  • Just because someone spends a lot of money on wine (or cars, or clothes, or whatever), doesn't mean that they don't spend money on charity.
  • Not buying hyper-expensive wine doesn't mean that the money will be spent on starving children. Maybe they'll buy diamonds, a wrought-iron dog run, or just leave it in the bank.  At least if they buy the wine, the money goes into circulation and keeps the luxury goods makers off the dole.
While I don't want to spend the price of a house on a single bottle of wine, I'm glad there's a market for it. I am in favor of luxury items. Can you imagine a world without luxury items? A life where you only get what you absolutely need and nothing more. It would be so dull and sad. Think of all the things that would be gone:
needless luxuries, all of them

toys, cake, nail polish, colored fabrics, cut glass, jewelry, perfume, art, cut flowers, lawns, theater, ornamental gardens, sports cars, fountains, candy, carpets, music, pillows, movies, upholstered furniture, alcohol, the list goes on and on.
And while I will never be among the super wealthy, I appreciate what money and vision can do. It is money and vision that produced the Eiffel Tower, glass windows, mirrors (the making of which led to the invention of telescopes and microscopes) bathrooms with hot and cold running water, the flush toilet (I am really grateful for that one), Oxford, ornamental gardens, palaces like the Hermitage and Versailles which make up the cultural heritage of the world - luxury items, each and every one, and aren't they grand?

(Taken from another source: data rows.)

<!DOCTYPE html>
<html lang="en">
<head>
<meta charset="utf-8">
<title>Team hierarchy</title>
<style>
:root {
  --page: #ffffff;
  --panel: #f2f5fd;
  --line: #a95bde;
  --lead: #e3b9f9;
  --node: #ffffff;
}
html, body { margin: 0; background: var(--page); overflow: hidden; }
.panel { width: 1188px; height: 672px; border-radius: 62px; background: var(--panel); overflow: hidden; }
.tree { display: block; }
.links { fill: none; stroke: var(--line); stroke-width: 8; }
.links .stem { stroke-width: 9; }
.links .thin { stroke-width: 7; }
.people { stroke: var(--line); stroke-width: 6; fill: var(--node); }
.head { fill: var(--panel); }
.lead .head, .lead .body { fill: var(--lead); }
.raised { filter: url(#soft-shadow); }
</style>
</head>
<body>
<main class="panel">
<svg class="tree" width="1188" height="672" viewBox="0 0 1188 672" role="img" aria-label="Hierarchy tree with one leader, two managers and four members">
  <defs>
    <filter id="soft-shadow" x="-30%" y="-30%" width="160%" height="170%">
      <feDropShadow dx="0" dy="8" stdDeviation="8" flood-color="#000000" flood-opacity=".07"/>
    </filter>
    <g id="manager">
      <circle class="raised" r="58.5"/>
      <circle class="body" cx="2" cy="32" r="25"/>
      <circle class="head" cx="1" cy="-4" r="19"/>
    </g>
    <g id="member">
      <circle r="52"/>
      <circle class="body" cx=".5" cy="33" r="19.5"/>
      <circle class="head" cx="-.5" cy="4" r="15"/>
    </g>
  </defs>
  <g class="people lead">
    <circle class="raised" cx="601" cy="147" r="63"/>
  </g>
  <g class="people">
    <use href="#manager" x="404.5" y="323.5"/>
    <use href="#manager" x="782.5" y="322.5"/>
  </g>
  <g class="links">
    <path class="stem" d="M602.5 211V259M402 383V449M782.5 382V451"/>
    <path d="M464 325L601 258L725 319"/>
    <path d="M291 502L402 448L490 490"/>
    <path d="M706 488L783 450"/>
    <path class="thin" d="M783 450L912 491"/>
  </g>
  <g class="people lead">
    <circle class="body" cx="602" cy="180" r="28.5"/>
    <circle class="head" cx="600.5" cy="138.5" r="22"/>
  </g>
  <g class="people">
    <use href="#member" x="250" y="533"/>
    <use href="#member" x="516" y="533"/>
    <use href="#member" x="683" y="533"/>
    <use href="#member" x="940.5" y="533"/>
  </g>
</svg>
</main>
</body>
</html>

Friday Feel Good Video
Something completely frivolous. Have a luxurious weekend.

1 comment:

  1. Okay, loved the Friday video!

    I completely agree with your points about luxury items. In addition to your point that, quite often, the people who buy incredibly high-end luxury items are often giving large sums to charity and funding innovations that later benefit us all, if it makes them happy, and they can afford it, why not? Seems to me the people who take the most offense are the ones jealous that they don't have the expendable income to buy the item in question.

    I'm not one to expend large sums of money on "things," but what I choose to spend my money on--as long as it hurts no one else--is my prerogative.